After these years of literary success Stow decided to pursue a career in anthropology. He studied anthropology and linguistics at the University of Sydney in 1958 and, in 1959, went to Papua New Guinea as an assistant anthropologist and cadet patrol officer, mainly in the Trobriand Islands. Stow contracted malaria and had to return to Australia. He also worked at a number of other jobs in the late 1950s including storeman at an Anglican mission and tutor in English at the University of Adelaide. During the 1960s he returned to literature and held teaching positions at universities in England and Australia and travelled through the United States of America on a Harkness fellowship. While in the US he wrote The Merry-Go-Round in the Sea (1965), a story of a boy's growth into adolescence.
In 1966 Stow renewed his friendship with Peter Maxwell Davies, composer-in-residence at the University of Adelaide, and they later collaborated on several musical theatre works. Stow's poetry and fiction, including a children's book and libretti, continued to attract attention and he won the Grace Leven Prize for A Counterfeit Silence in 1969. By this time Stow had settled permanently in England, first in Suffolk and then, in 1981, at Old Harwich in Essex.
Stow began writing his next novel in 1969, but more than ten years passed before The Visitants, based on his Papua New Guinea experiences, was published. Stow wrote other novels, set in the English areas in which he lived, but he published little after 1990.
Throughout his creative work, Stow most frequently dramatised the metaphysical dilemmas of his characters, and he explored the isolation of a European consciousness in an Australian environment to great effect. The diverse narrative techniques found in his fiction have led some critics to identify him as an early practitioner of postmodernist ideas. Stow's contribution to Australian literature attracted many awards and honours, including the Britannica-Australia Award in 1966 and the Patrick White Literary Award in 1979. Although he continued to live in England, Stow retained his strong connection with Geraldton, Western Australia, through the Randolph Stow Fiction and Poetry Award established in 1987.
Stow died in hospital near his home in the Essex village of Old Harwich.
(Sources: Anthony J. Hassall 'Randolph Stow November 28, 1935-', Dictionary of Literary Biography, Volume 260: Australian Writers, 1915-1950. Ed. Selina Samuels. ( 2002): 382-391); Anthony J. Hassall Strange Country : A Study of Randolph Stow (1990); John Hetherington, 'Randolph Stow : Young Man In No Hurry', Forty-Two Faces (1962): 242-247)).
''When a succession of murders shatters the tranquillityof an East Anglian seafaring town, irrational suspicion spreads like a contagious plague. In the murky pubs and on the cobbled street corners gossip is rife. Could Frank de Vere have shot his own wife through the head? Could Greg be the mad-dog killer of his brother?'

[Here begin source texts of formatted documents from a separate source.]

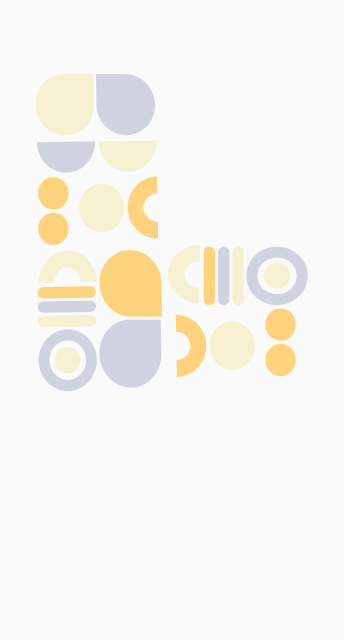
This background is drawn by a Shadertoy shader. Its source:

```glsl
#define BOARD vec2(414.0, 768.0)
#define PAPER vec3(0.98, 0.98, 0.98)
#define CREAM vec3(0.961, 0.945, 0.82)
#define LAVENDER vec3(0.82, 0.827, 0.88)
#define ORANGE vec3(1.0, 0.827, 0.49)
#define TILT 0.016
#define BAR_GAP 17.25
#define BAR_RADIUS 6.8

float ellipse(vec2 p, vec2 r) {
    return (length(p / r) - 1.0) * min(r.x, r.y);
}

float ring(vec2 p, vec2 outer, vec2 inner) {
    return max(ellipse(p, outer), -ellipse(p, inner));
}

// Ellipse with one square corner, pointing along the signs in "corner"
float drop(vec2 p, vec2 r, vec2 corner) {
    p.x -= TILT * p.y;
    vec2 q = p * corner;
    vec2 box = abs(q) - r;
    return min(q.x, q.y) > 0.0 ? max(box.x, box.y) : ellipse(p, r);
}

float bar(vec2 p, float halfLength) {
    p.x -= clamp(p.x, BAR_RADIUS - halfLength, halfLength - BAR_RADIUS);
    return length(p) - BAR_RADIUS;
}

vec2 turn(vec2 p, float slope) {
    return p + slope * vec2(-p.y, p.x);
}

void paint(inout vec3 color, vec3 ink, float dist) {
    float pixel = BOARD.x / iResolution.x;
    color = mix(color, ink, clamp(0.5 - dist / pixel, 0.0, 1.0));
}

// Arch, three bars and a target, stacked along y
void targetStack(inout vec3 color, vec2 p, float archShift, float barSlope) {
    paint(color, LAVENDER, ring(p, vec2(35.0, 37.0), vec2(22.0, 23.6)));
    paint(color, CREAM, ellipse(p, vec2(15.4, 16.0)));

    vec2 q = turn(p - vec2(archShift, -93.2), TILT);
    paint(color, CREAM, max(ring(q, vec2(35.0, 38.0), vec2(15.7, 18.3)), q.y));

    vec2 b = turn(p, barSlope);
    for (int i = 0; i < 3; i++) {
        vec3 ink = i == 0 ? ORANGE : i == 1 ? LAVENDER : CREAM;
        paint(color, ink, bar(b - vec2(0.0, float(i) * BAR_GAP - 81.4), 35.0));
    }
}

// Two dots, a disc and a half ring, side by side
void dotRow(inout vec3 color, vec2 p) {
    paint(color, CREAM, ellipse(p, vec2(27.2, 29.0)));
    for (int i = 0; i < 2; i++) {
        vec2 center = vec2(-58.3, float(i) * 42.5 - 17.5);
        paint(color, ORANGE, ellipse(p - center, vec2(18.3, 19.4)));
    }
    vec2 q = turn(p - vec2(67.2, -0.5), TILT);
    paint(color, ORANGE, max(ring(q, vec2(36.0, 37.2), vec2(17.0, 16.9)), q.x));
}

void mainImage(out vec4 fragColor, in vec2 fragCoord) {
    // Board coordinates, y measured downwards
    vec2 p = fragCoord / iResolution.xy * BOARD;
    p.y = BOARD.y - p.y;
    vec3 color = PAPER;

    // Upper pair of drops and the bowls below them
    for (int i = 0; i < 2; i++) {
        float side = float(i);
        vec3 dropInk = i == 0 ? CREAM : LAVENDER;
        vec3 bowlInk = i == 0 ? LAVENDER : CREAM;
        vec2 center = vec2(78.0 + 73.3 * side, 125.6);
        paint(color, dropInk, drop(p - center, vec2(35.2, 36.6), vec2(1.0 - 2.0 * side, -1.0)));
        vec2 q = turn(p - vec2(79.4 + 74.2 * side, 170.2 - side), TILT);
        paint(color, bowlInk, max(ellipse(q, vec2(35.0, 37.0)), -q.y));
    }

    // Large drops meeting at their square corners
    paint(color, ORANGE, drop(p - vec2(157.0, 340.0), vec2(37.3, 40.0), vec2(1.0, 1.0)));
    paint(color, LAVENDER, drop(p - vec2(156.8, 424.4), vec2(37.3, 40.7), vec2(1.0, -1.0)));

    // Row and its half-turned copy
    dotRow(color, p - vec2(122.5, 249.5));
    dotRow(color, vec2(279.4, 414.6) - p);

    // Stack and its transposed copy
    targetStack(color, p - vec2(81.5, 432.2), 0.0, TILT);
    targetStack(color, (p - vec2(333.4, 331.0)).yx, -1.8, 0.0);

    fragColor = vec4(color, 1.0);
}
```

yMidnite : The Story of a Wild Colonial BoyMelbourne:Cheshire,1967Z3207771967single work children's fiction children's historical fiction satire humour A not-so-bright highwayman keeps getting arrested, but his clever animal friends always help him escape, until one day he finally becomes successful enough to begin living like an honest man. (Libraries Australia record).